Climbing Kilimanjaro during the rainy season
Whether to do it, how to do it, and what to expect
April and May is traditionally the low season on Kilimanjaro, and few people climb at this time.
There’s a good reason for this, of course: these two months are usually when the ‘Long Rains’ happen – the longest and wettest of Kilimanjaro’s two rainy seasons. (November to mid-December is the other rainy season, known as the Short Rains.) You can read more on this matter but following these links about Kilimanjaro’s climate and the best time to climb the mountain.
We usually try to steer climbers away from climbing at this time. When I was last on the mountain, in January of this year, the first three days of the trek were subjected to almost constant rain and it can make for a pretty soggy, unpleasant climb. It can be quite disheartening too.
But for those who absolutely have no choice but to walk during the rainy season, don’t get too downhearted. We have had letters from several readers who positively recommend the experience. Take, for example, trekker Jack Hollinghurst, from the UK, who wrote to us way back in 2006:
‘…I do think that you don’t give enough encouragement to walking in the rainy season. I was forced to walk at this time by holiday dates and thought it excellent. Due to the hugely reduced numbers of trekkers on the mountain me and my friend were given our own room at all of the huts (including Kibo, where it is about 12 beds to a room) and [your] advice about having dinner early at Horombo is irrelevant as there were about five other groups there at the most.
‘…the walking is [also] much more enjoyable when you have some peace and quiet…Maybe you should advise walkers to wear waterproof trousers at this time of year (although I didn’t take any and was fine) but otherwise I wouldn’t walk at any other time of year.’
His sentiments were endorsed by Martin Fehr from Denmark, who wrote on the same subject:

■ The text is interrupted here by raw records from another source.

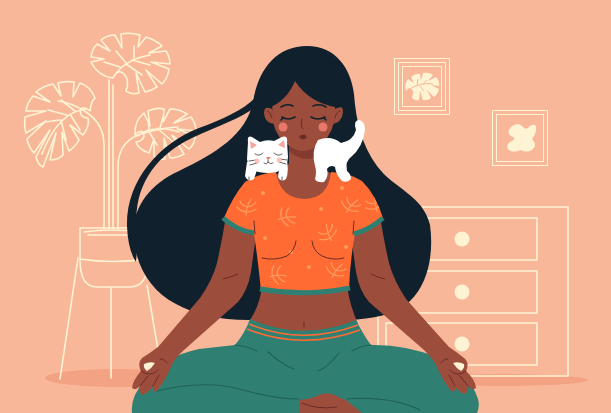
<!DOCTYPE html>
<html lang="en">
<head>
<meta charset="utf-8">
<title>Meditation with a cat</title>
<style>
:root {
  --wall: #f9b799;
  --shade: #f3a283;
  --cream: #fef3d2;
  --hair: #10202d;
  --skin: #9d4d3c;
  --skin-dark: #843b2f;
  --line: #6b2c25;
  --blush: #e8786a;
  --top: #ff6b33;
  --leaf: #ff9a5c;
  --teal: #2f8072;
  --teal-dark: #1f6259;
  --white: #fff;
}
html, body { margin: 0; height: 100%; overflow: hidden; background: var(--wall); }
svg { display: block; width: 611px; height: 413px; }
.outline { fill: none; stroke: var(--cream); stroke-width: 1.6; stroke-linecap: round; stroke-linejoin: round; }
.frame { fill: none; stroke: var(--cream); stroke-width: 1; }
.cream { fill: var(--cream); }
.shade { fill: var(--shade); }
.hair { fill: var(--hair); }
.skin { fill: var(--skin); }
.skin-dark { fill: var(--skin-dark); }
.top { fill: var(--top); }
.teal { fill: var(--teal); }
.white { fill: var(--white); }
.blush { fill: var(--blush); }
.crease { fill: none; stroke: var(--line); stroke-width: 1; stroke-linecap: round; }
.lash { fill: none; stroke: var(--hair); stroke-width: 1.6; stroke-linecap: round; }
.fold { fill: none; stroke: var(--teal-dark); stroke-width: 1.2; stroke-linecap: round; }
.stripe { fill: none; stroke: var(--top); stroke-width: 1.5; }
.cuff { fill: none; stroke: var(--teal); stroke-width: 5; }
.sprig { fill: none; stroke: var(--leaf); stroke-width: 1.3; stroke-linecap: round; }
.whisker { fill: none; stroke: #45393d; stroke-width: .8; stroke-linecap: round; }
</style>
</head>
<body>
<svg viewBox="0 0 611 413" role="img" aria-label="Woman meditating cross-legged with a white cat on her shoulders">
  <defs>
    <path id="sprig" class="sprig" d="M0 8Q0 0 5-8M0 5Q-6 4-9 0M0 5Q6 5 10 2M1 0Q-5-2-6-6M1 0Q8-1 10-5"/>
    <g id="drawer">
      <rect class="outline" x="386" y="218" width="151" height="42"/>
      <circle class="cream" cx="462" cy="239" r="7.5"/>
    </g>
    <clipPath id="top-area">
      <path d="M276 172Q257 174 245 182Q233 196 223 220Q236 231 254 234Q258 260 261 291Q305 298 349 290Q350 260 355 234Q371 229 383 218Q376 195 362 181Q350 173 331 172Q328 199 304 199Q280 198 276 172Z"/>
    </clipPath>
  </defs>

  <rect width="611" height="413" fill="var(--wall)"/>

  <g id="floor-shadows" class="shade">
    <ellipse cx="115" cy="378" rx="70" ry="9"/>
    <ellipse cx="500" cy="380" rx="88" ry="6"/>
  </g>

  <g id="plant" class="outline">
    <path d="M104 229V145Q104 124 86 112Q73 103 58 101M109 229V80M113 229V85M118 229V165Q119 139 145 133Q160 128 178 127"/>
    <path id="leaf-top" d="M113 78Q98 76 91 62L104 59L91 57Q92 49 97 44L110 51L101 40Q107 35 115 35L122 48L121 34Q130 32 140 35L138 47L146 37Q156 40 162 46L149 53L166 51Q170 57 170 64L151 62L169 69Q168 78 162 84L146 70L157 87Q151 91 145 92L136 73L139 93Q131 95 126 91Q130 80 124 74Q118 68 113 78ZM113 78Q123 60 150 55M120 67L104 62M126 63L116 51M134 59L134 46M132 60L150 65M126 64L142 75"/>
    <path id="leaf-left" d="M90 111Q91 101 95 98Q90 86 80 83L73 97L74 82Q66 81 58 83L61 96L53 84Q43 86 36 92L50 102L33 96Q27 103 26 111L46 111L25 117Q24 126 26 133L46 121L27 139Q29 148 34 153L50 130L36 157Q38 165 43 167L56 133L50 160Q58 160 63 155L62 132L69 151Q76 146 79 140L70 125L83 135Q90 126 88 118Q80 118 80 110Q83 105 90 111ZM86 109Q58 112 42 154M75 111L61 100M67 115L48 110M60 120L45 122M61 120L66 140M70 114L80 130"/>
    <path id="leaf-right" d="M135 135Q134 121 144 113L150 126L148 111Q156 107 164 109L163 122L170 109Q180 109 187 114L174 123L191 117Q196 124 196 131L177 129L195 136Q195 144 189 149L172 135L184 154Q177 158 170 158L164 138L165 159Q158 160 154 156L154 139L149 153Q138 149 136 142Q145 141 144 133Q140 129 135 135ZM137 136Q153 124 179 132M149 129L148 120M160 128L163 117M157 128L173 142M148 130L157 145"/>
    <path d="M80 228H148V259Q148 287 130 287H97Q80 287 80 260ZM84 232Q110 228 142 232M80 259Q112 264 148 259M78 258L60 379M111 288V378M147 285L158 350M88 235H130"/>
  </g>

  <g id="wall-art">
    <rect class="frame" x="394.500" y="58.500" width="55" height="56"/>
    <rect class="frame" x="398.500" y="62.500" width="47" height="48"/>
    <rect class="frame" x="402.500" y="66.500" width="39" height="40"/>
    <path class="cream" d="M406 91Q404 84 408 79L414 83L411 77Q416 73 420 74L421 81L423 73Q429 72 433 75L428 81L436 77Q440 81 439 86L431 85L439 89Q438 94 434 97L427 90L431 98Q427 101 423 100L420 91L419 100Q414 101 412 97Q415 91 411 89Q408 87 406 91Z"/>
    <path d="M408 90Q420 82 433 84M417 85L418 79M423 84L427 80M419 85L424 91" fill="none" stroke="var(--wall)"/>
    <rect class="frame" x="492.500" y="110.500" width="55" height="55"/>
    <rect class="frame" x="496.500" y="114.500" width="47" height="47"/>
    <path class="cream" d="M511 127Q518 121 523 127Q526 131 530 126Q537 122 536 130Q535 136 532 139Q538 145 532 150Q526 153 521 150Q512 154 508 149Q505 144 512 141Q517 138 511 136Q506 132 511 127Z"/>
    <circle class="cream" cx="532" cy="145" r="3"/>
  </g>

  <g id="dresser">
    <rect class="outline" x="378" y="207" width="190" height="169"/>
    <use href="#drawer"/>
    <use href="#drawer" y="53"/>
    <use href="#drawer" y="105"/>
  </g>

  <g id="hair-back" class="hair">
    <path d="M307 46C336 46 351 69 354 94C356 120 361 144 377 166C394 189 423 195 430 225C434 254 428 284 410 301C394 315 373 319 348 320H255C224 321 195 315 176 304C149 290 135 264 133 233C134 206 150 184 179 171C216 153 246 135 253 102C258 70 276 46 307 46Z"/>
    <path d="M264 87C252 106 229 117 199 128C160 143 126 180 127 226Q128 250 136 262L138 236C130 190 154 156 192 138C224 123 250 116 264 98Z"/>
  </g>

  <g id="torso">
    <path class="skin" d="M262 286H347Q350 306 358 324Q340 345 304 345Q263 342 250 320Q260 305 262 286Z"/>
    <path class="crease" d="M304 322V327"/>
  </g>

  <g id="trousers">
    <path class="teal" d="M250 319Q302 342 356 320Q364 336 371 345Q403 344 437 357Q469 371 478 399Q480 407 477 413H132Q130 397 145 380Q162 357 199 349L235 345Q245 333 250 319Z"/>
    <path class="stripe" d="M249 324Q302 346 358 325M247 329Q302 351 360 330"/>
    <path class="fold" d="M235 345Q247 346 257 351M371 345Q360 346 352 351M157 391Q205 379 243 390Q274 399 299 399M347 399Q391 396 420 410M268 352Q284 366 294 369M339 353Q327 368 318 371"/>
    <path class="skin" d="M299 413V400Q313 399 321 394Q333 392 340 398Q352 402 372 405L378 413Z"/>
    <path class="teal" d="M346 400Q388 396 424 413H362Q352 405 346 400Z"/>
    <path class="crease" d="M302 403Q317 410 337 407"/>
  </g>

  <g id="left-arm">
    <path class="skin" d="M225 222Q221 245 217 263Q213 279 200 298L158 347Q150 353 142 358Q137 363 141 371Q133 380 132 388Q136 391 140 386Q138 393 143 395Q150 391 153 386Q152 393 157 391Q166 379 171 367Q173 360 184 350L238 302Q248 290 251 272L256 235Z"/>
    <path class="cream" d="M144 364Q150 361 155 363Q152 368 147 371Q143 368 144 364Z"/>
    <path class="crease" d="M141 371Q151 378 158 370M140 386L148 376M153 386L159 375M223 279Q232 277 238 274M160 359Q165 359 167 363"/>
  </g>
  <g id="right-arm">
    <path class="skin" d="M381 222Q385 246 389 263Q394 281 406 299L449 347Q458 353 464 358Q470 363 466 371Q475 379 476 388Q472 391 468 386Q469 392 464 394Q458 391 455 386Q456 393 451 391Q442 379 437 367Q434 360 424 350L369 302Q359 290 356 272L351 235Z"/>
    <path class="cream" d="M464 364Q458 361 453 363Q456 368 461 371Q465 368 464 364Z"/>
    <path class="crease" d="M466 371Q457 378 450 370M468 386L460 376M455 386L449 375M371 274Q378 278 385 279M448 359Q443 359 441 363"/>
  </g>

  <g id="neck">
    <path class="skin" d="M289 135H319V162Q324 172 336 175L329 202H277L272 175Q286 173 289 163Z"/>
    <path class="skin-dark" d="M289 145Q304 157 319 144V156Q304 164 289 151Z"/>
  </g>

  <g id="blouse">
    <path class="top" d="M276 172Q257 174 245 182Q233 196 223 220Q236 231 254 234Q258 260 261 291Q305 298 349 290Q350 260 355 234Q371 229 383 218Q376 195 362 181Q350 173 331 172Q328 199 304 199Q280 198 276 172Z"/>
    <g clip-path="url(#top-area)">
      <use href="#sprig" x="246" y="207"/>
      <use href="#sprig" transform="translate(286 216) rotate(65)"/>
      <use href="#sprig" transform="translate(327 234) rotate(-35)"/>
      <use href="#sprig" transform="translate(350 205) rotate(25)"/>
      <use href="#sprig" transform="translate(277 274) rotate(70)"/>
      <use href="#sprig" transform="translate(335 270) rotate(20)"/>
      <use href="#sprig" transform="translate(374 204) rotate(-25)"/>
      <g fill="var(--leaf)">
        <circle cx="263" cy="193" r="2"/><circle cx="321" cy="209" r="2"/><circle cx="342" cy="188" r="2"/><circle cx="265" cy="238" r="2"/><circle cx="309" cy="267" r="2"/><circle cx="346" cy="247" r="2"/><circle cx="291" cy="252" r="2"/>
      </g>
    </g>
    <path class="cuff" d="M223 218Q236 230 254 233M354 234Q371 229 383 218M260 289Q305 297 350 288"/>
    <path class="crease" d="M262 258Q275 261 287 256Q295 250 296 241M312 241Q313 251 322 256Q333 261 344 258M255 234L254 221M353 234L354 221"/>
  </g>

  <g id="head">
    <path class="skin" d="M272 109Q264 105 264 113Q265 124 276 124ZM335 109Q343 104 343 112Q342 123 332 124Z"/>
    <path class="crease" d="M267 111Q271 112 272 118M340 111Q336 112 335 118"/>
    <path class="skin" d="M273 92Q277 78 297 76Q322 76 335 94V114Q334 132 323 142Q311 151 303 151Q295 151 284 142Q273 132 272 114Z"/>
    <path class="hair" d="M268 108Q286 102 295 81Q309 103 339 108Q345 83 331 67Q308 49 279 65Q262 80 268 108Z"/>
    <circle class="blush" cx="283" cy="127" r="4.500"/>
    <circle class="blush" cx="323" cy="127" r="4.500"/>
    <path class="lash" d="M282 117Q288 121 295 117M311 117Q318 121 325 117M283 118L281 120M324 118L326 120"/>
    <path class="lash" stroke-width="1" d="M281 107Q287 103 293 106M313 106Q320 103 326 107"/>
    <path class="crease" d="M302 119Q300 126 303 129"/>
    <path d="M299 137Q301 134 303 135Q305 134 307 137Q303 142 299 137Z" fill="var(--line)"/>
  </g>

  <g id="cat">
    <path class="white" d="M318 140Q331 135 341 143Q353 141 356 130Q353 120 359 120Q365 121 365 130Q363 147 351 157Q345 161 347 171Q351 174 351 179Q348 183 342 181Q336 175 335 167Q330 164 327 169Q329 177 324 182Q317 183 315 179Q317 172 315 166Q311 151 318 140Z"/>
    <path class="white" d="M247 162L245 176Q248 183 254 179L257 170H279L278 177Q281 183 286 179Q289 173 287 160Z"/>
    <path class="white" d="M248 142Q247 135 252 137L260 142Q267 139 274 141L282 137Q288 135 287 142L288 157Q287 173 268 173Q248 173 247 159Z"/>
    <path d="M250 141L257 145L251 149ZM284 140L278 145L285 148Z" fill="#f5a6a1"/>
    <path d="M266 157H271L268 160Z" fill="var(--blush)"/>
    <path class="whisker" d="M255 154Q259 157 263 153M274 153Q278 157 282 154M268 160V162M264 163Q267 165 268 162Q271 165 273 163M249 161L256 160M250 165L257 163M287 160L280 159M286 164L279 162M249 180V177M282 180V177"/>
    <g fill="#fbc3bd"><circle cx="257" cy="161" r="2.500"/><circle cx="279" cy="160" r="2.500"/></g>
  </g>
</svg>
</body>
</html>
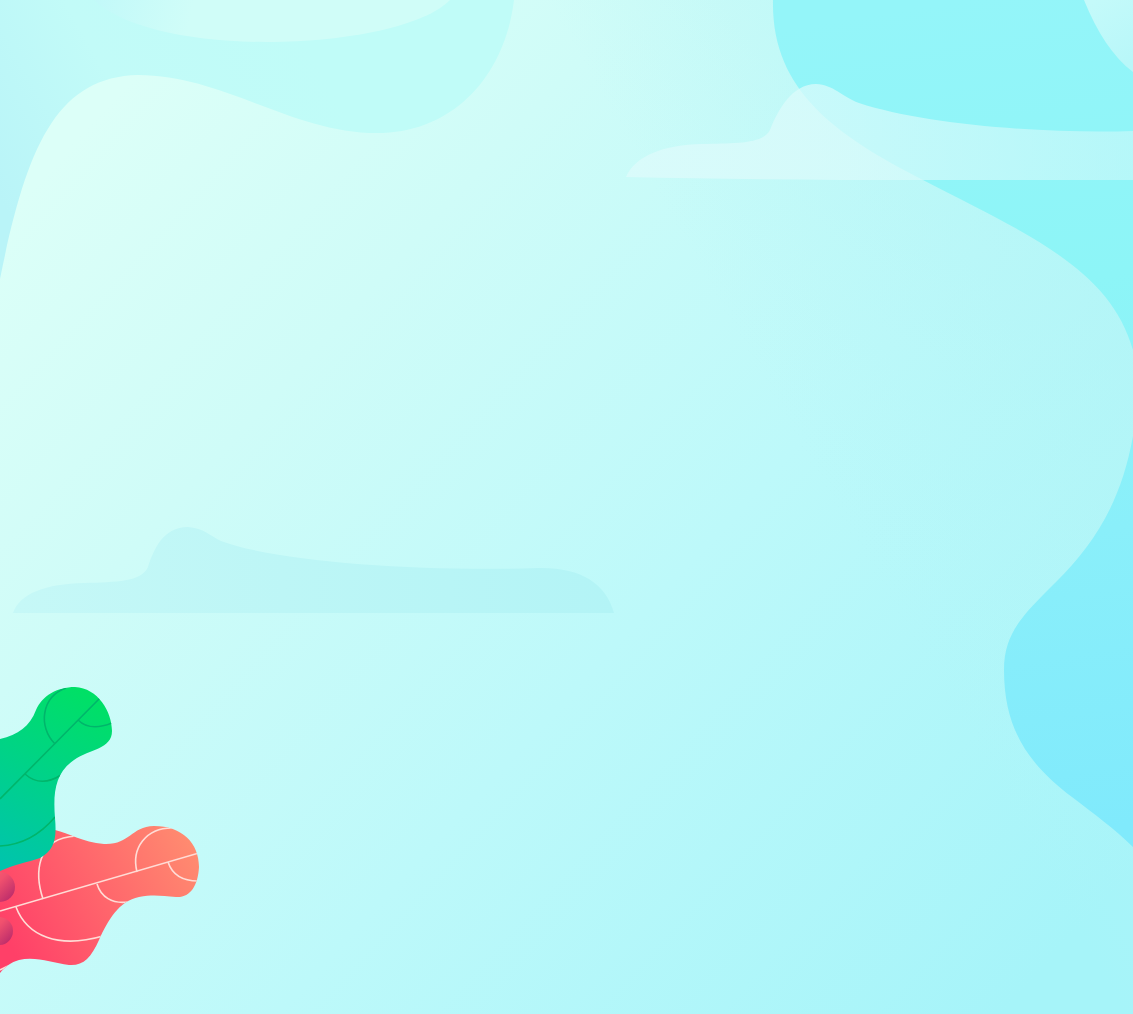
<!DOCTYPE html>
<html lang="en">
<head>
<meta charset="utf-8">
<title>Aqua background with leaves</title>
<style>
:root {
  --mint: #dcfff8;
  --mint-mid: #cffcf8;
  --aqua: #bdf9fa;
  --aqua-deep: #a6f4f9;
  --green: #00e065;
  --teal: #00c4ac;
  --coral: #ff8c70;
  --rose: #ff4068;
  --green-vein: #00b56b;
  --coral-vein: #ffdcd6;
}
html, body { margin: 0; height: 100%; overflow: hidden; }
.artwork { display: block; width: 1133px; height: 1014px; }
.vein { fill: none; stroke-width: 1.6; }
.vein-green { stroke: var(--green-vein); }
.vein-coral { stroke: var(--coral-vein); }
</style>
</head>
<body>
<svg class="artwork" viewBox="0 0 1133 1014" role="img" aria-label="Abstract aqua background with soft waves, clouds and two leaves">
  <defs>
    <linearGradient id="sky" gradientUnits="userSpaceOnUse" x1="20" y1="200" x2="960" y2="1060">
      <stop offset="0" stop-color="var(--mint)"/>
      <stop offset=".25" stop-color="var(--mint-mid)"/>
      <stop offset=".58" stop-color="var(--aqua)"/>
      <stop offset="1" stop-color="var(--aqua-deep)"/>
    </linearGradient>
    <linearGradient id="right-shade" gradientUnits="userSpaceOnUse" x1="830" y1="500" x2="1130" y2="330">
      <stop offset="0" stop-color="#b4f4f5" stop-opacity="0"/>
      <stop offset="1" stop-color="#b2f4f5"/>
    </linearGradient>
    <linearGradient id="top-wave" gradientUnits="userSpaceOnUse" x1="0" y1="200" x2="300" y2="30">
      <stop offset="0" stop-color="#b9f4f8"/>
      <stop offset=".45" stop-color="#c2fbf8"/>
      <stop offset="1" stop-color="#c0fcf8"/>
    </linearGradient>
    <linearGradient id="top-oval" gradientUnits="userSpaceOnUse" x1="95" y1="0" x2="190" y2="20">
      <stop offset="0" stop-color="#c2f9f9"/>
      <stop offset="1" stop-color="#d0fdf8"/>
    </linearGradient>
    <linearGradient id="right-wave" gradientUnits="userSpaceOnUse" x1="960" y1="0" x2="1090" y2="830">
      <stop offset="0" stop-color="#94f5f9"/>
      <stop offset=".35" stop-color="#8df5f7"/>
      <stop offset=".65" stop-color="#8aeffa"/>
      <stop offset="1" stop-color="#80eafc"/>
    </linearGradient>
    <linearGradient id="corner" gradientUnits="userSpaceOnUse" x1="1095" y1="0" x2="1133" y2="60">
      <stop offset="0" stop-color="#c4fafa"/>
      <stop offset="1" stop-color="#b8f7f9"/>
    </linearGradient>
    <linearGradient id="upper-cloud" gradientUnits="userSpaceOnUse" x1="626" y1="0" x2="1133" y2="0">
      <stop offset="0" stop-color="#dcfbfb" stop-opacity=".85"/>
      <stop offset=".45" stop-color="#dcfbfb" stop-opacity=".7"/>
      <stop offset="1" stop-color="#d4f9fa" stop-opacity=".55"/>
    </linearGradient>
    <linearGradient id="lower-cloud" gradientUnits="userSpaceOnUse" x1="13" y1="0" x2="614" y2="0">
      <stop offset="0" stop-color="#c6f8f7"/>
      <stop offset=".45" stop-color="#bdf6f6"/>
      <stop offset="1" stop-color="#b3f4f6"/>
    </linearGradient>
    <linearGradient id="green-leaf" gradientUnits="userSpaceOnUse" x1="98" y1="698" x2="5" y2="865">
      <stop offset="0" stop-color="var(--green)"/>
      <stop offset="1" stop-color="var(--teal)"/>
    </linearGradient>
    <linearGradient id="coral-leaf" gradientUnits="userSpaceOnUse" x1="196" y1="845" x2="10" y2="945">
      <stop offset="0" stop-color="var(--coral)"/>
      <stop offset="1" stop-color="var(--rose)"/>
    </linearGradient>
    <linearGradient id="berry" x1="0" y1="0" x2="1" y2="1">
      <stop offset="0" stop-color="#ff6070"/>
      <stop offset=".4" stop-color="#f0506e"/>
      <stop offset="1" stop-color="#b0246a"/>
    </linearGradient>
    <path id="green-outline" d="M0 739C18 735 30 726 36 710C42 696 57 687 75 687C98 688 112 712 112 731C112 749 90 749 74 760C55 773 53 793 55 818C57 840 54 850 40 858C28 862 13 865 0 871Z"/>
    <path id="coral-outline" d="M0 830H55C69 833 82 842 104 844C130 845 130 827 154 826C182 826 199 843 199 867C198 886 190 898 176 897C162 896 154 894 139 897C119 901 108 920 99 940C91 958 83 966 69 965C52 963 36 956 19 960C11 962 5 967 0 973Z"/>
    <clipPath id="green-clip"><use href="#green-outline"/></clipPath>
    <clipPath id="coral-clip"><use href="#coral-outline"/></clipPath>
  </defs>

  <g id="background">
    <rect width="1133" height="1014" fill="url(#sky)"/>
    <rect width="1133" height="1014" fill="url(#right-shade)" opacity=".55"/>
  </g>

  <g id="waves">
    <path fill="url(#top-wave)" d="M0 0H514C505 75 454 133 377 133C292 133 223 75 138 75C55 77 26 150 0 279Z"/>
    <path fill="url(#top-oval)" d="M94 0C122 27 190 42 266 42C350 42 426 25 450 0Z"/>
    <path fill="url(#right-wave)" d="M773 0H1133V350C1110 270 1032 236 923 180C835 135 771 90 773 0Z"/>
    <path fill="url(#right-wave)" d="M1133 436C1121 503 1094 544 1056 582C1024 614 1004 632 1004 670C1004 732 1031 766 1072 797C1094 814 1115 829 1133 847Z"/>
    <path fill="url(#corner)" d="M1084 0H1133V72C1113 57 1097 32 1084 0Z"/>
  </g>

  <g id="clouds">
    <path fill="url(#upper-cloud)" d="M626 177C636 155 664 145 702 144C735 143 763 144 770 130C778 110 792 84 816 84C834 85 841 96 859 103C925 125 1050 134 1133 131V180H923C820 180 720 179 626 177Z"/>
    <path fill="url(#lower-cloud)" d="M13 613C20 593 46 584 84 583C116 582 141 582 148 567C154 549 163 527 188 527C204 528 210 536 221 541C276 562 426 572 538 568C580 567 606 583 614 613Z"/>
  </g>

  <g id="leaf-coral">
    <use href="#coral-outline" fill="url(#coral-leaf)"/>
    <g class="vein vein-coral" clip-path="url(#coral-clip)">
      <path d="M0 911L199 853"/>
      <path d="M43 899C35 875 35 838 76 836"/>
      <path d="M137 872C131 848 146 828 172 828"/>
      <path d="M16 907C27 936 58 949 103 936"/>
      <path d="M97 884C101 897 112 904 128 902"/>
      <path d="M168 862C172 874 182 881 198 881"/>
      <path d="M0 970L8 966"/>
    </g>
    <g id="berries">
      <circle cx="0" cy="887" r="15" fill="url(#berry)"/>
      <circle cx="-1" cy="931" r="14" fill="url(#berry)"/>
    </g>
  </g>

  <g id="leaf-green">
    <use href="#green-outline" fill="url(#green-leaf)"/>
    <g class="vein vein-green" clip-path="url(#green-clip)">
      <path d="M0 799L100 698"/>
      <path d="M55 744C38 727 41 697 66 688"/>
      <path d="M78 720C86 728 97 729 112 723"/>
      <path d="M25 774C35 783 47 784 61 775"/>
      <path d="M0 846C20 845 39 836 55 817"/>
    </g>
  </g>
</svg>
</body>
</html>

‘Don’t be afraid to recommend climbing the mountain [at the end of] April. Our porters were so happy to have work in low season, we didn’t get a lot of rain, and there were absolutely no climbers on the mountain besides us, which made our climb exceptionally great! Plus the top of the mountain was all covered in snow – a challenge, but soooo beautiful (and it was great to be able to “sleigh” down the mountain as well).
However, Martin does go on to warn ‘Of course, by climbing the mountain during the low season you are very much at the mercy of the elements – and conditions can be quite extreme at this time.’
Martin’s experience – and his opinion of walking in the low season – seems similar to Tom Stoa, another reader and Kili conqueror who sticks up for the rainy season:
‘I went in April despite the recommendations of you and everyone else to avoid April due to weather, simply because that is when I could go. No regrets. I chose the Marangu route, 6 days, because of the huts – I figured that despite the rain, we would be warm, dry and comfortable in the huts at least. And that was correct (and we were lucky, it mostly just rained at night). Being the off season, my son and I had a hut to ourselves each night, and the big dining hut was also nearly empty.
‘We made the summit just fine. My only regret was not having crampons for the big icy snowfield between Hans Meyer Cave and before Gillman’s Point. We were gingerly kicking steps in the snow, or trying to step in the steps of others. Having some alpine climbing experience, I know that a slip would have resulted in a nasty, long slide with a crash onto the rocks below. I know that crampons are not customary on Kili, but for that route, on that day, they would have made all the difference between a very sketchy and slow slog, versus an “easy” and safe walk up.’
The advice given in the above quotes is worth reiterating: that the rainy season is perhaps the only time that the Marangu Route is the best route to take: as the only route on the mountain where you sleep in huts rather than under canvas, it is thus the only trail that virtually guarantees you a dry night.
So there you have it. It would seem that if you have an adventurous spirit, consider the Marangu Route and taking crampons and/or ice axes, can put up with some pretty extreme conditions and are prepared for some possibly treacherous walking – then the low season is a fine time to climb!